Exercise instructions:
Read through the entries below and return each line with the word "overflow".

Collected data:
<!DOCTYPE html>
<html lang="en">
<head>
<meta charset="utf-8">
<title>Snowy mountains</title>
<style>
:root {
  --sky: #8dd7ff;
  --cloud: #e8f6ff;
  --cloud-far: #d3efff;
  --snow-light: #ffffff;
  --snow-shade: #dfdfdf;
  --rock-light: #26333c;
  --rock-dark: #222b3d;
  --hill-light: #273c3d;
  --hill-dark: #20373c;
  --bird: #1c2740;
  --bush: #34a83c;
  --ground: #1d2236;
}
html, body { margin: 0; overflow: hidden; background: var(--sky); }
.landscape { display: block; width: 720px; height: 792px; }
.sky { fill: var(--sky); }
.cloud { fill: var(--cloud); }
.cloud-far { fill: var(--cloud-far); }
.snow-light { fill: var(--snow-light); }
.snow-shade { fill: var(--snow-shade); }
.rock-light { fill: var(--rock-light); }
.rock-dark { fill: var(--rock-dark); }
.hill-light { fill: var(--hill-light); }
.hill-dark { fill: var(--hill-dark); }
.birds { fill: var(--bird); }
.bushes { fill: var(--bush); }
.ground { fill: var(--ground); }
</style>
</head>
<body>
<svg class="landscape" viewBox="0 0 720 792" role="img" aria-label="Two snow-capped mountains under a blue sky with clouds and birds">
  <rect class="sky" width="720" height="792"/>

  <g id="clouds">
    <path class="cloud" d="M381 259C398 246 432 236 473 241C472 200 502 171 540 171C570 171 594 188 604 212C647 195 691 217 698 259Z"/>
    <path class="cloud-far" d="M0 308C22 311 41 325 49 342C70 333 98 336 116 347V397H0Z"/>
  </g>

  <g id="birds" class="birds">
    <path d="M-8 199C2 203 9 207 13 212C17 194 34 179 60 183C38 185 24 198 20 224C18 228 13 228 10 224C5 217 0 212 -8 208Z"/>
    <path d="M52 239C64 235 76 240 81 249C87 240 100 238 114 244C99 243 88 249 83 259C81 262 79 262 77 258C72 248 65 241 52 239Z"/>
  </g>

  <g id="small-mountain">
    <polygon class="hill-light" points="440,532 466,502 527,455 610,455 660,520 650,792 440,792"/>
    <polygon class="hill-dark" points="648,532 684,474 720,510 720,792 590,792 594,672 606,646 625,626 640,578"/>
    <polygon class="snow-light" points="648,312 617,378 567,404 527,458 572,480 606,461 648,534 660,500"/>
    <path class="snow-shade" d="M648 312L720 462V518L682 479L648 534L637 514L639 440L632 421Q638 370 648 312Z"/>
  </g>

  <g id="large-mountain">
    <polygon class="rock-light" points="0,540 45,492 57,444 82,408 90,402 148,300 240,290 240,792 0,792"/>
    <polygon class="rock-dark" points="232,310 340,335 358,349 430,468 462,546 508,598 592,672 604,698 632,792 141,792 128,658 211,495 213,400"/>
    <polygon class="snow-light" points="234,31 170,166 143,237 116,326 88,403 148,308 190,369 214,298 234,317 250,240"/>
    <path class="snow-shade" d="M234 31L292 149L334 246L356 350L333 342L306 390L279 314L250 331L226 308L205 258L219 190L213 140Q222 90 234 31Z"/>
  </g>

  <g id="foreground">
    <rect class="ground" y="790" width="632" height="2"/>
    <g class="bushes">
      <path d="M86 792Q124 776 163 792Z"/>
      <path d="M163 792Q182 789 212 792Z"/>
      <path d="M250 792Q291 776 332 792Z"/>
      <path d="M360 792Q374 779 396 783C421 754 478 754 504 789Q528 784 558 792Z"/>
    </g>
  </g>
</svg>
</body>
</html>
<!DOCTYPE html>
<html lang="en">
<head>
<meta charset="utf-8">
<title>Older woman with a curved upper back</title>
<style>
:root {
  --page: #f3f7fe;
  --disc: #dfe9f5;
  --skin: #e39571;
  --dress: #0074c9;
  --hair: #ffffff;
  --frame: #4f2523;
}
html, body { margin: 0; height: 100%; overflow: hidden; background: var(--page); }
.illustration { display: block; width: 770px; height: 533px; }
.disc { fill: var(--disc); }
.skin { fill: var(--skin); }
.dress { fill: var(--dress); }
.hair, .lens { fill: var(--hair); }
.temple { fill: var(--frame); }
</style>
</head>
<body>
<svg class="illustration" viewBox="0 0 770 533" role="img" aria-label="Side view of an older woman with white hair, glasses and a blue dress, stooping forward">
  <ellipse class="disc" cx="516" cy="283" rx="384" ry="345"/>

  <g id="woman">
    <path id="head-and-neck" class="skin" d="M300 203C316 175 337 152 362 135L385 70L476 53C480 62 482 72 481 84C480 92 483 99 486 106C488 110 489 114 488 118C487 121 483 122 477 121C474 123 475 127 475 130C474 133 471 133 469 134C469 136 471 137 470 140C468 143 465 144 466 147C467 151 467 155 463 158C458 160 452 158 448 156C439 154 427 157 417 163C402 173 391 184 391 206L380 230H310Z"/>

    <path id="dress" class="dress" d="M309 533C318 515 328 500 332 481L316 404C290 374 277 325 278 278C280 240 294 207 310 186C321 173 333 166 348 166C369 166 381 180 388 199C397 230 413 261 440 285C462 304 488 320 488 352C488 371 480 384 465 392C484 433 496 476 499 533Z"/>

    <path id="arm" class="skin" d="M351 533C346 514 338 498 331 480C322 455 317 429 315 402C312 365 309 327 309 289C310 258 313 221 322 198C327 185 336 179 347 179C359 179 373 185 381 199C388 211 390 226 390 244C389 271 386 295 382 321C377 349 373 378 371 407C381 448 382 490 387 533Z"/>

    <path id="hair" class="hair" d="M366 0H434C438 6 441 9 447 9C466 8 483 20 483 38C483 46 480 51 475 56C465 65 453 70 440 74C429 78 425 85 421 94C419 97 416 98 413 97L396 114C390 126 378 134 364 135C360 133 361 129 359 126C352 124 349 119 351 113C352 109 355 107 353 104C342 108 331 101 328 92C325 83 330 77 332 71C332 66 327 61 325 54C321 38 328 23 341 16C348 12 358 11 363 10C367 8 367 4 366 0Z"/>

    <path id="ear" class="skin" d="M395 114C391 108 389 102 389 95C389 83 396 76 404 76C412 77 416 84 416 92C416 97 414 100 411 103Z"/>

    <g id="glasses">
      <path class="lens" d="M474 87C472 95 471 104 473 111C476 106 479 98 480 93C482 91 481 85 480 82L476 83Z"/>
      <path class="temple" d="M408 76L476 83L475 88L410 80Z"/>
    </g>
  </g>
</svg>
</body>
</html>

Expected output:
html, body { margin: 0; overflow: hidden; background: var(--sky); }
html, body { margin: 0; height: 100%; overflow: hidden; background: var(--page); }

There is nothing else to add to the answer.